What Do Wilma Liebman, Mark Pearce and Craig Becker have in common?
a) All are attorneys who have worked for, or represented, unions.
b) All are members of the National Labor Relations Board.
c) All have expressed opinions favoring unionization.
d) All of the above.
Answer: D, All of the Above.
This may be one of the few cases when you're not happy about passing a quiz. The newly constituted National Labor Relations Board signals a seismic change in American labor relations, one that will unleash aggressive government oversight of the way in which you deal with employees and open the door to union organizing even in well-run companies.
Wilma Liebman is the Chairperson of the National Relations Board and has been on the Board since 1997 when appointed by President Clinton. Prior to her Board experience, she served as counsel to a number of unions including the Teamsters. She has been recently quoted as saying that during the recent Bush Administration, "the NLRB has lost its way"
Mark Pearce was recently sworn in as a Member of the NLRB as a result of a recess appointment by President Obama. He has represented numerous union clients such as UNITE HERE in his private labor practice.
Craig Becker was also recently sworn in as a recess appointment. He was most recently the General Counsel for SEIU (the nation's largest union) and his controversial views in favor of unionization led to his failure to achieve Senate confirmation to the NLRB earlier this year.
Associated Industries of Massachusetts opposed the nominations of Mr. Becker and Mr. Pearce because of concerns that they might seek to implement the most troublesome sections of the proposed Employee Free Choice Act (EFCA) in an administrative manner. EFCA would deprive workers of the right to a secret ballot in union elections and replace it with a "card-check" system under which a union would gain bargaining authority by submitting card signed by more than 50 percent of workers.
"New consideration is being given to the notion that a labor friendly board might attempt to implement some elements of EFCA under the existing statutory scheme," said a February 22 article in Bloomberg Law Reports. "This new majority bloc will undoubtedly pursue expansions of all of the remedial options - regardless of whether or not EFCA is ultimately passed into law"
What does Mr. Becker believe about union-management relations? He provides clues in a 1993 Minnesota Law Review article in which he argues that traditional notions of democracy should not apply in union elections and employers should be barred from attending NLRB hearings about elections and from challenging election results even amid evidence of union misconduct.
Here are several quotes from Mr. Becker's article, Democracy in the Workplace: Union Representation and Federal Labor Law:
"...employers should be stripped of any legally cognizable interest in their employee's election of representatives."
"...employers should have no right to raise questions concerning voter eligibility or campaign conduct"
"...employers should have no right to be heard in either a representation case (election) or an unfair labor practice case"
"The (NLRB) should return to the principle that a union election is not a contest between the employer and the union . . .Unlike the other proposals however, it could be achieved with almost no alteration to the statutory framework."

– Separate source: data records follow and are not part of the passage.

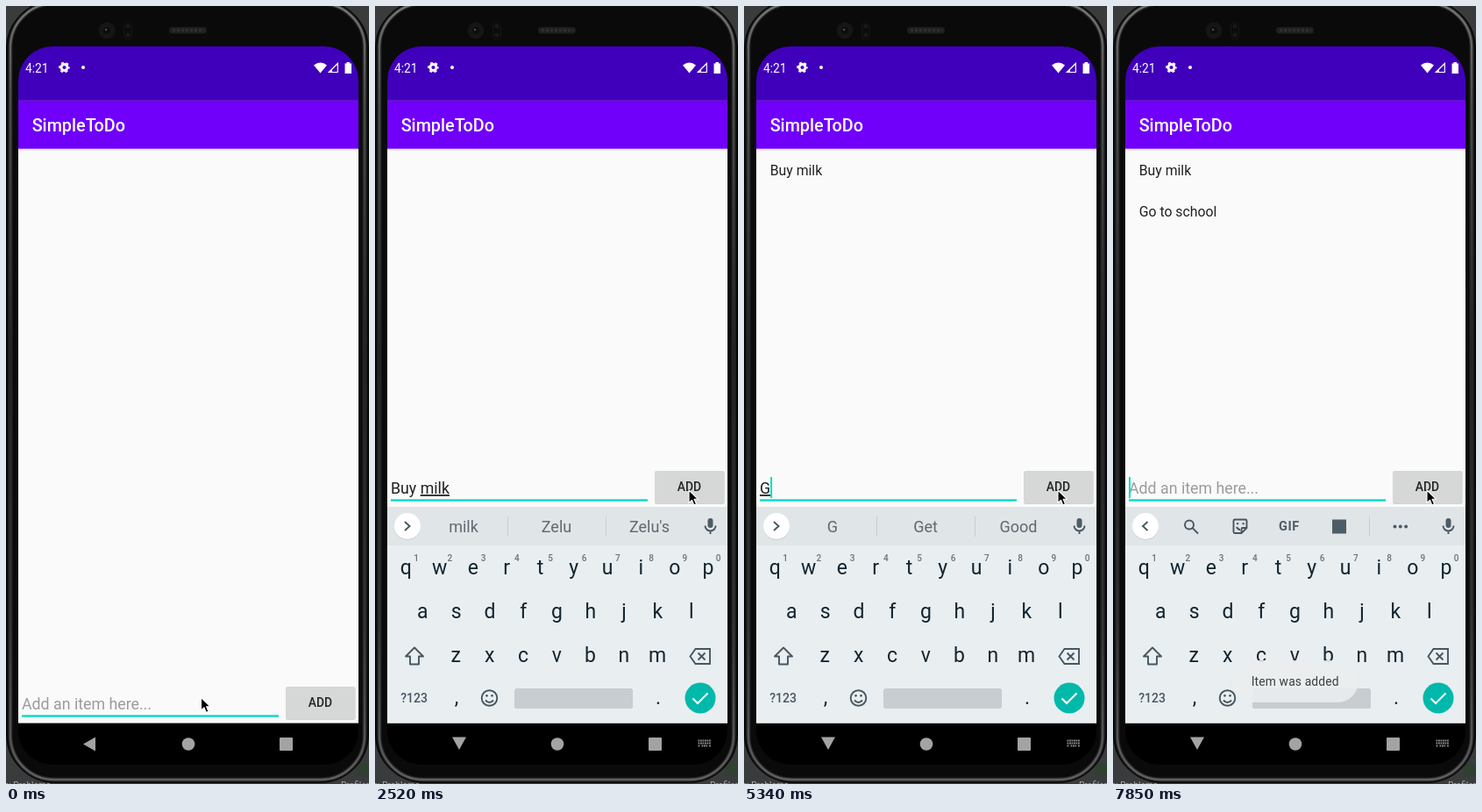
Animation, 414 px wide and 887 px high, one loop 8000 ms. Source, as an HTML page:

```html
<!DOCTYPE html>
<html lang="en">
<head>
<meta charset="utf-8">
<title>SimpleToDo</title>
<style>
  html, body { margin: 0; width: 100%; height: 100%; overflow: hidden; background: #2f3133; }
  svg { display: block; width: 100vw; height: 100vh; font-family: Roboto, sans-serif; }
  text { white-space: pre; }
  .mid { text-anchor: middle; }
  .medium { font-weight: 500; }
  .item { font-size: 15.8px; fill: #212121; }
  .field { font-size: 17.78px; }
  .composing { text-decoration: underline; text-decoration-thickness: 1px; text-decoration-skip-ink: none; }
  .suggestion { font-size: 18px; fill: #5f6a70; }
  .key { font-size: 23px; fill: #12252e; }
  .digit { font-size: 10px; font-weight: 500; fill: #68747a; }
  .line { fill: none; stroke: #465760; stroke-width: 1.9; }
  .solid { fill: #4d5d66; }
</style>
</head>
<body>
<svg viewBox="0 0 414 887" preserveAspectRatio="none">
  <defs>
    <clipPath id="screen"><rect x="14" y="46" width="388" height="819" rx="39"/></clipPath>
    <clipPath id="appArea"><rect x="14" y="46" width="388" height="771.6"/></clipPath>
    <linearGradient id="edge" x2="0" y2="1">
      <stop offset="0" stop-color="#777"/>
      <stop offset=".12" stop-color="#4c4c4c"/>
      <stop offset=".45" stop-color="#222"/>
      <stop offset=".8" stop-color="#333"/>
      <stop offset="1" stop-color="#606060"/>
    </linearGradient>
    <linearGradient id="barShadow" x2="0" y2="1">
      <stop offset="0" stop-color="#000" stop-opacity=".15"/>
      <stop offset="1" stop-color="#000" stop-opacity="0"/>
    </linearGradient>
  </defs>

  <!-- phone body -->
  <rect width="414" height="887" fill="#393b3d"/>
  <rect x="400" y="864" width="14" height="14" fill="#2f4030"/>
  <g font-size="10" fill="#aaa"><text x="-2" y="892">e: Problems</text><text x="382" y="892">Profiler</text></g>
  <rect x="1" y="-6" width="412" height="891" rx="55" fill="#111" stroke="#080808" stroke-width="2"/>
  <rect x="5" y="-3" width="404" height="885" rx="50" fill="#0a0a0b" stroke="#242424" stroke-width="5"/>
  <rect x="5" y="-3" width="404" height="885" rx="50" fill="none" stroke="url(#edge)" stroke-width="2.400"/>
  <circle cx="115" cy="28" r="9.500" fill="#151515"/>
  <circle cx="115" cy="28" r="5" fill="#0c0d0e" stroke="#1b1c1d"/>
  <circle cx="114" cy="27" r="1.200" fill="#4a5258"/>
  <rect x="134.500" y="18" width="9" height="21" rx="4.500" fill="#0c0c0c" stroke="#151515"/>
  <path d="M139 23v.1M139 33v.1" stroke="#191919" stroke-width="5" stroke-linecap="round"/>
  <rect x="186" y="24" width="43" height="7.500" rx="3.700" fill="#1f1f1f"/>
  <path d="M190 27.700h36" stroke="#303030" stroke-width="3" stroke-dasharray="3 2"/>

  <g clip-path="url(#screen)">
    <rect x="14" y="46" width="388" height="819" fill="#000"/>
    <rect x="14" y="107.600" width="388" height="710" fill="#fafafa"/>
    <rect x="14" y="46" width="388" height="61.600" fill="#4000bb"/>
    <rect x="14" y="107.600" width="388" height="55.100" fill="#7000fa"/>
    <rect x="14" y="162.700" width="388" height="3" fill="url(#barShadow)"/>

    <!-- status bar -->
    <g fill="#fff">
      <text x="22" y="75.500" font-size="13.800">4:21</text>
      <circle cx="66.500" cy="70" r="3.500" fill="none" stroke="#fff" stroke-width="2.800"/>
      <circle cx="66.500" cy="70" r="5.300" fill="none" stroke="#fff" stroke-width="2" stroke-dasharray="2.800 2.750" stroke-dashoffset="1.400"/>
      <circle cx="88" cy="70" r="2"/>
      <path d="M351 67.500Q358.500 61.500 366 67.500L358.500 76.500Z"/>
      <path d="M378.300 65.500V75.500H368.300Z" fill="none" stroke="#fff" stroke-width="1.200"/>
      <path d="M372 72V76H367.500Z"/>
      <path d="M386.500 65.500h2v-1.500h3.500v1.500h2v11.500h-7.500Z"/>
      <text class="medium" x="29.700" y="143" font-size="19.760">SimpleToDo</text>
    </g>

    <!-- list -->
    <text class="item" id="item1" x="29.700" y="192.500">Buy milk</text>
    <text class="item" id="item2" x="29.700" y="240">Go to school</text>

    <!-- input row, placed for the open keyboard -->
    <g id="inputRow">
      <text class="field" id="hint" x="18" y="556" fill="#9b9b9b">Add an item here...</text>
      <text class="field" id="entry" x="18" y="556" fill="#212121"><tspan id="done"></tspan><tspan id="composing" class="composing"></tspan></text>
      <rect x="18" y="562.300" width="293" height="2.400" fill="#05dcc8"/>
      <rect id="caret" y="537" width="2" height="24" fill="#05dcc8"/>
      <rect x="319" y="531" width="79.500" height="37" rx="2" fill="#000" opacity=".16"/>
      <rect id="button" x="319" y="530" width="79.500" height="37" rx="2"/>
      <text class="medium mid" x="358.500" y="553.300" font-size="13.830" fill="#222">ADD</text>
    </g>

    <!-- keyboard -->
    <g clip-path="url(#appArea)">
      <g id="keyboard">
        <rect x="14" y="571" width="388" height="247" fill="#e9eef1"/>
        <rect x="14" y="571" width="388" height="44" fill="#e0e5e8"/>
        <circle cx="37" cy="594" r="15" fill="#000" opacity=".1"/>
        <circle cx="37" cy="593" r="15" fill="#fff"/>
        <path id="chevron" class="line"/>
        <rect class="solid" x="379.500" y="584" width="6" height="11" rx="3"/>
        <path class="line" d="M376.500 592.500a6 6 0 0 0 12 0M382.500 598.500v3.500" stroke-width="1.700"/>

        <g id="suggestions">
          <path d="M151.500 582v23M263.500 582v23" stroke="#c8ced1"/>
          <text class="suggestion mid" x="101" y="600"></text>
          <text class="suggestion mid" x="207" y="600"></text>
          <text class="suggestion mid" x="313" y="600"></text>
        </g>
        <g id="tools">
          <circle class="line" cx="87" cy="591.500" r="5"/>
          <path class="line" d="M90.700 595.200L97 601.500" stroke-width="2.300"/>
          <path class="line" d="M139 585.500h12q1.500 0 1.500 1.500v8l-6 6h-7.500q-1.500 0-1.500-1.500v-12.500q0-1.500 1.500-1.500ZM152.500 595h-4.500q-1.500 0-1.500 1.500v4.500M141 594q1.500 3 4 3" stroke-width="1.700"/>
          <path class="solid" d="M141 589h2.200v2.200h-2.200ZM147.500 589h2.200v2.200h-2.200Z"/>
          <text class="solid mid" x="201" y="598.300" font-size="14.500" font-weight="700" letter-spacing=".6">GIF</text>
          <rect class="solid" x="250" y="585.500" width="16" height="16"/>
          <path d="M292.500 582v23" stroke="#c8ced1"/>
          <path d="M321.500 593.500h.01M327.800 593.500h.01M334.100 593.500h.01" stroke="#4d5d66" stroke-width="4" stroke-linecap="round"/>
        </g>

        <g id="keys"></g>
        <path class="line" d="M45 731.500L55 741.500H50V750.500H40V741.500H35Z" stroke-linejoin="round"/>
        <path class="line" d="M365.500 733H382V750H365.500L359.500 741.500ZM368.500 737.500l8 8M376.500 737.500l-8 8"/>
        <text class="medium mid" x="44.500" y="794" font-size="14" fill="#465760">?123</text>
        <circle class="line" cx="130.500" cy="789" r="8.800"/>
        <path class="line" d="M126 791.500q4.500 5 9 0" stroke-width="1.700"/>
        <path d="M127.500 786.300h.01M133.500 786.300h.01" stroke="#465760" stroke-width="2.800" stroke-linecap="round"/>
        <rect x="159" y="778" width="135" height="23" rx="2.500" fill="#c8cdd1"/>
        <circle cx="371" cy="789" r="17.500" fill="#00b9aa"/>
        <path d="M362.500 789.500l5.500 5.500l11.500-11.500" fill="none" stroke="#fff" stroke-width="2.100"/>
      </g>
    </g>

    <g id="toast">
      <rect x="134" y="746.500" width="147" height="48" rx="24" fill="#000" opacity=".025"/>
      <rect x="135" y="746" width="145" height="48" rx="24" fill="#ebeeef"/>
      <text class="mid" x="207.700" y="775" font-size="13.830" fill="#2c2c2c" letter-spacing=".15">Item was added</text>
    </g>

    <!-- navigation bar -->
    <g fill="#a3a3a3">
      <path id="back"/>
      <circle cx="208" cy="841.500" r="7.300"/>
      <rect x="312" y="834" width="15" height="15" rx="1"/>
      <path id="keyboardIcon" d="M368.500 837.500h14.500M368.500 840.500h14.500M368.500 843.500h2M372.500 843.500h6.500M381 843.500h2" stroke="#8c8c8c" stroke-width="1.800" stroke-dasharray="1.800 .7"/>
    </g>
  </g>

  <path id="pointer" d="M0 0V14.500L3.400 11.300L5.800 17L8.500 15.800L6.100 10.300H10.500Z" fill="#000" stroke="#fff" stroke-width="1.100" stroke-linejoin="round"/>
</svg>

<script>
const LOOP = 8000, STEP = LOOP / 54;
const $ = id => document.getElementById(id);

// [time, finished text, word being composed, suggestions]; no suggestions shows the tool strip
const typing = [
  [0, "", "", ""],
  [887, "Buy ", "", "it a the"],
  [1035, "Buy ", "m", "m my more"],
  [1183, "Buy ", "mi", "mi mine might"],
  [1331, "Buy ", "mil", "mil milk miles"],
  [1479, "Buy ", "milk", "mil milk miles"],
  [1627, "Buy ", "milk", "milk Zelu Zelu's"],
  [2813, "", "", ""],
  [5331, "", "G", "G Get Good"],
  [5480, "", "Go", "Go Good Going"],
  [5628, "Go ", "", "to for back"],
  [5776, "Go ", "t", "t to tomorrow"],
  [5924, "Go to ", "", "the bed sleep"],
  [6068, "Go to ", "s", "s sleep school"],
  [6217, "Go to ", "sc", "sc school schools"],
  [6365, "Go to ", "sch", "sch school schools"],
  [6510, "Go to ", "scho", "scho school schools"],
  [6658, "Go to ", "schoo", "schoo school schools"],
  [6806, "Go to ", "school", "school schools schooling"],
  [7550, "", "", ""]
];
const caretTrack = [[0, 0], [295, 1], [2074, 0], [2665, 1], [3255, 0], [3855, 1], [4295, 0], [4745, 1], [7257, 0], [7550, 1]];
const toastTrack = [[0, 0], [2960, .3], [3115, .9], [3255, 1], [4888, .7], [5036, .25], [5184, 0], [7698, .3], [7845, .9]];
const pressTrack = [[0, 0], [2665, 1], [2813, 0], [7404, 1], [7550, 0]];
// how far the keyboard still has to slide up
const slideTrack = [[0, 247], [440, 80], [588, 0]];

const at = (track, t) => track.findLast(entry => entry[0] <= t);
const show = (id, visible) => $(id).setAttribute("visibility", visible ? "visible" : "hidden");
const move = (id, x, y) => $(id).setAttribute("transform", `translate(${x} ${y})`);

function addKey(label, x, y, kind = "key") {
  $("keys").insertAdjacentHTML("beforeend", `<text class="${kind} mid" x="${x}" y="${y}">${label}</text>`);
}
[["qwertyuiop", 35.3, 648], ["asdfghjkl", 54.3, 698], ["zxcvbnm", 92.3, 748]].forEach(([row, left, y]) =>
  [...row].forEach((letter, i) => addKey(letter, left + 38.3 * i, y)));
[..."1234567890"].forEach((digit, i) => addKey(digit, 47 + 38.3 * i, 632.5, "digit"));
addKey(",", 93, 796);
addKey(".", 323, 796);

function draw(t) {
  const [, done, composing, words] = at(typing, t);
  const slide = at(slideTrack, t)[1];
  const open = slide < 247;

  $("done").textContent = done;
  $("composing").textContent = composing;
  show("hint", !done && !composing);
  $("caret").setAttribute("x", 18 + (done || composing ? $("entry").getComputedTextLength() : 0));
  show("caret", at(caretTrack, t)[1]);
  $("button").setAttribute("fill", at(pressTrack, t)[1] ? "#c3c4c4" : "#d6d7d7");
  move("inputRow", 0, open ? 0 : 246);

  show("item1", t >= 2813);
  show("item2", t >= 7550);

  show("keyboard", open);
  move("keyboard", 0, slide);
  $("suggestions").style.display = words ? "" : "none";
  $("tools").style.display = words ? "none" : "";
  $("chevron").setAttribute("d", words ? "M34 588l5.500 5l-5.500 5" : "M39.500 588l-5.500 5l5.500 5");
  const parts = words.split(" ");
  document.querySelectorAll(".suggestion").forEach((slot, i) => slot.textContent = parts[i] || "");

  $("toast").setAttribute("opacity", at(toastTrack, t)[1]);
  $("back").setAttribute("d", open ? "M88 833.500H104L96 848Z" : "M88 841.500L102 833.500V849.500Z");
  show("keyboardIcon", open);

  const tick = Math.floor((t + 6) / STEP) * STEP;
  const p = Math.min(1, Math.max(0, (tick - 1780) / 640));
  const eased = p * p * (3 - 2 * p);
  move("pointer", 222.5 + 135.5 * eased, 788.5 - 236.5 * eased);
}

function frame() {
  draw(performance.now() % LOOP);
  requestAnimationFrame(frame);
}
frame();
</script>
</body>
</html>
```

"With only eight percent of people in the private sector represented by unions, how can anyone say that we should close off or narrow the means by which employees can obtain union representation?"
"...all employer speech to employees during working hours, at the workplace, is speech to a captive audience."

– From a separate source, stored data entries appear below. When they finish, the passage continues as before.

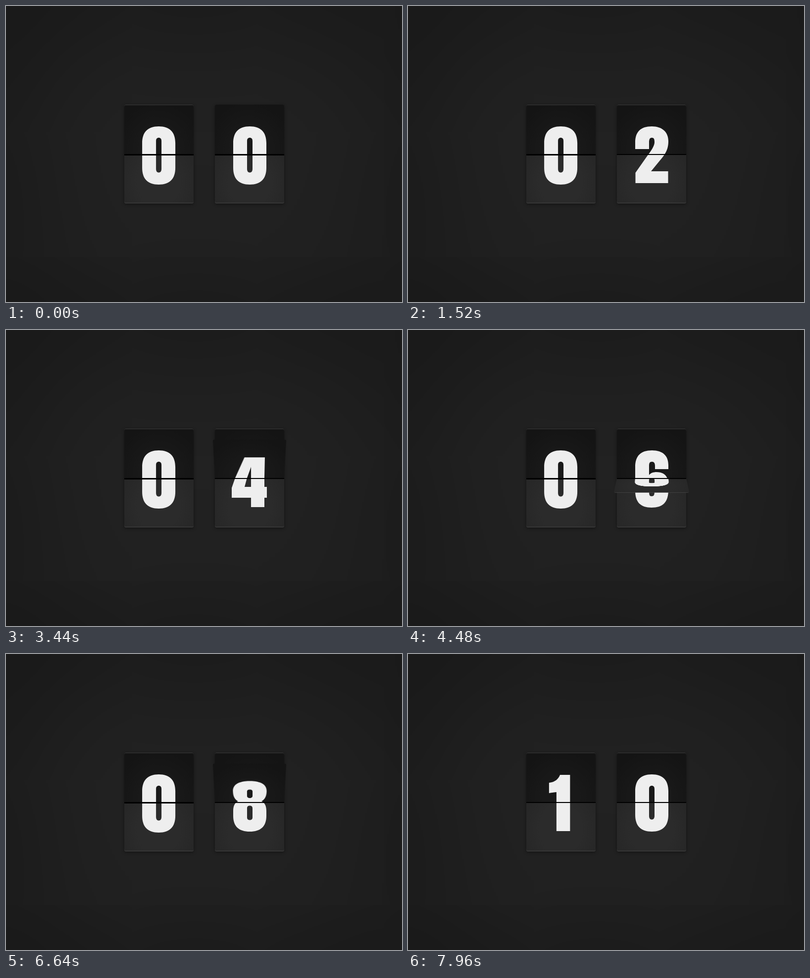
Animation, 800 px wide and 600 px high, one loop 8100 ms. Source, as an HTML page:

```html
<!DOCTYPE html>
<html lang="en">
<head>
<meta charset="utf-8">
<title>Flip counter</title>
<style>
  html, body { margin: 0; width: 100%; height: 100%; overflow: hidden; background: #222; }
  .stage {
    position: relative; width: 800px; height: 600px; overflow: hidden;
    background: #222; box-shadow: inset 0 0 300px rgba(0, 0, 0, .48);
  }
  .card {
    position: absolute; top: 200px; width: 140px; height: 200px;
    border-radius: 3px; perspective: 1200px;
    box-shadow: 0 2px 6px rgba(0, 0, 0, .42);
  }
  .half { position: absolute; left: 0; width: 140px; height: 100px; overflow: hidden; }
  .half::after { content: ""; position: absolute; inset: 0; border-radius: inherit; }
  .half svg { position: absolute; left: 0; width: 140px; height: 200px; fill: #eee; }
  .top {
    top: 0; border-radius: 3px 3px 0 0; transform-origin: 50% 100%;
    background: radial-gradient(ellipse 90px 95px at 50% 90%, #191919 40%, #141414);
  }
  .top svg { top: 0; }
  .bottom {
    top: 100px; border-radius: 0 0 3px 3px; transform-origin: 50% 0;
    background: radial-gradient(ellipse 95px 110px at 50% 55%, #2b2b2b 45%, #252525);
  }
  .bottom svg { top: -100px; }
  .top.fixed::after { box-shadow: inset 0 1px #3b3b3b; }
  .bottom::after { box-shadow: inset 0 -1px #484848; }
  .line { position: absolute; top: 100px; left: 0; width: 140px; background: #000; }
</style>
</head>
<body>
<div class="stage"></div>
<script>
const LOOP = 8100, STEP = 40, BEAT = 800;

const SIX = "M104 82H77V76C77 70 75 67 71 67C66 67 65 70 65 76V94C68 90 73 88 80 88C96 88 104 97 104 113V126" +
  "C104 150 92 160 70 160C48 160 37 149 37 127V78C37 55 48 44 71 44C93 44 104 55 104 74Z" +
  "M65 112V131C65 135 67 137 70.5 137S76 135 76 131V112C76 108 74 106 70.5 106S65 108 65 112Z";

const DIGITS = [
  "M37 78C37 56 48 44 70.5 44S104 56 104 78V126C104 148 93 160 70.5 160S37 148 37 126Z" +
    "M65 74V128C65 133 67 135.5 70.5 135.5S76 133 76 128V74C76 69 74 67 70.5 67S65 69 65 74Z",
  "M69 45H89.3V159H61.8V80C58 80 53 81 46.8 82V61C59 60 66 53 69 45Z",
  "M37 90V77C37 55 48 44 70.5 44C92 44 104 56 104 74C104 92 97 101 87 113L69 135H103.5V159H37.5V138" +
    "L62 103C72 90 76 82 76 76C76 70 75 67 70.5 67C66 67 65 71 65 77V90Z",
  "M37 84V72C37 53 48 44 70 44C93 44 104 53 104 72C104 86 101 92 93 97C101 101 104 107 104 120V127" +
    "C104 150 92 160 70 160C48 160 37 150 37 128V114H65V128C65 135 66 137 70 137C75 137 76 134 76 127V117" +
    "C76 110 74 108 62 108V88C74 88 76 87 76 80V74C76 69 75 67 70 67C66 67 65 69 65 75V84Z",
  "M60 45H100V118H105V140H100V159H73V140H34V120ZM73 70V118H60Z",
  "M40 45H101V66H64V84C68 80 73 78 79 78C96 78 104 88 104 107V124C104 149 93 160 70 160" +
    "C48 160 37 149 37 126V114H65V127C65 134 66 137 70 137C75 137 76 134 76 127V107" +
    "C76 100 75 98 70.5 98C66 98 65 101 65 106H37.5Z",
  SIX,
  "M39 45H103V66C92 95 78 125 73.5 159H44C48 130 62 95 75 68H39Z",
  "M70.5 44C92 44 104 53 104 71C104 84 101 93 94 98C101 102 104 108 104 118V128" +
    "C104 150 92 160 70.5 160S37 150 37 128V118C37 108 40 102 47 98C40 93 37 84 37 71C37 53 49 44 70.5 44Z" +
    "M65 72V83C65 87 67 89 70.5 89S76 87 76 83V72C76 68 74 66.5 70.5 66.5S65 68 65 72Z" +
    "M65 113V131C65 135 67 136.5 70.5 136.5S76 135 76 131V113C76 109 74 107.5 70.5 107.5S65 109 65 113Z",
  SIX
];

function makeHalf(card, kind, dx) {
  const el = document.createElement("div");
  el.className = "half " + kind;
  el.innerHTML = '<svg viewBox="0 0 140 200"><path fill-rule="evenodd"/></svg>';
  card.append(el);
  const path = el.querySelector("path");
  return {
    el,
    set(digit, dy = 0) {
      path.setAttribute("d", DIGITS[digit]);
      const spin = digit === 9 ? " rotate(180 70.5 102)" : "";
      path.setAttribute("transform", `translate(${dx} ${dy})${spin}`);
    },
    tilt(angle, shown) {
      el.style.visibility = shown ? "visible" : "hidden";
      el.style.transform = `rotateX(${angle}deg)`;
    }
  };
}

function makeCard(left, dx) {
  const card = document.createElement("div");
  card.className = "card";
  card.style.left = left + "px";
  document.querySelector(".stage").append(card);
  const top = makeHalf(card, "top fixed", dx);
  const bottom = makeHalf(card, "bottom", dx);
  const fall = makeHalf(card, "top", dx);
  const land = makeHalf(card, "bottom", dx);
  const line = document.createElement("div");
  line.className = "line";
  card.append(line);

  // turn runs 0..1 over half a revolution; fresh means the card has not flipped yet
  return function show(from, to, turn, fresh) {
    const angle = 180 * turn, done = turn >= 1;
    top.set(to);
    bottom.set(done ? to : from, fresh && !done ? 2 : 0);
    fall.set(from);
    land.set(to);
    fall.tilt(-angle, from !== to && angle < 90);
    land.tilt(180 - angle, from !== to && angle >= 90 && !done);
    line.style.height = (fresh && turn < .5 ? 3 : 2) + "px";
  };
}

const tens = makeCard(239, -.9);
const ones = makeCard(422, 0);

function draw() {
  const t = Math.floor(performance.now() % LOOP / STEP) * STEP;
  const n = Math.min(9, Math.floor(t / BEAT));
  const at = t - n * BEAT;
  const last = n === 9;
  // every flip speeds up, only the final one settles slowly
  const turn = last
    ? 1 - (1 - Math.min(1, at / 760)) ** 2.4
    : Math.min(1, at / 720) ** 1.31;
  ones(n, (n + 1) % 10, turn, n === 0);
  tens(0, last ? 1 : 0, last ? turn : 0, true);
  requestAnimationFrame(draw);
}
draw();
</script>
</body>
</html>
```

It's obviously going to be a rough ride for employers during the next several years. The most effective response to all of these developments is good management, and that's where AIM comes in. Member employers from throughout Massachusetts look to us each year to help them understand the regulations with which they comply and develop systems both to meet the regulations and improve the productivity of their operations.
I invite you to join me at one of four AIM seminars in June called The Changing Face of Labor Relations. We'll outline the changes at the NLRB, discuss the clear and present risks they pose to your enterprise and review the preventive measures to consider in reducing your vulnerability. There will be plenty of time for questions and answers.
The sessions will take place in Marlborough and Burlington on June 2, Taunton on June 8 and Chicopee on June 14.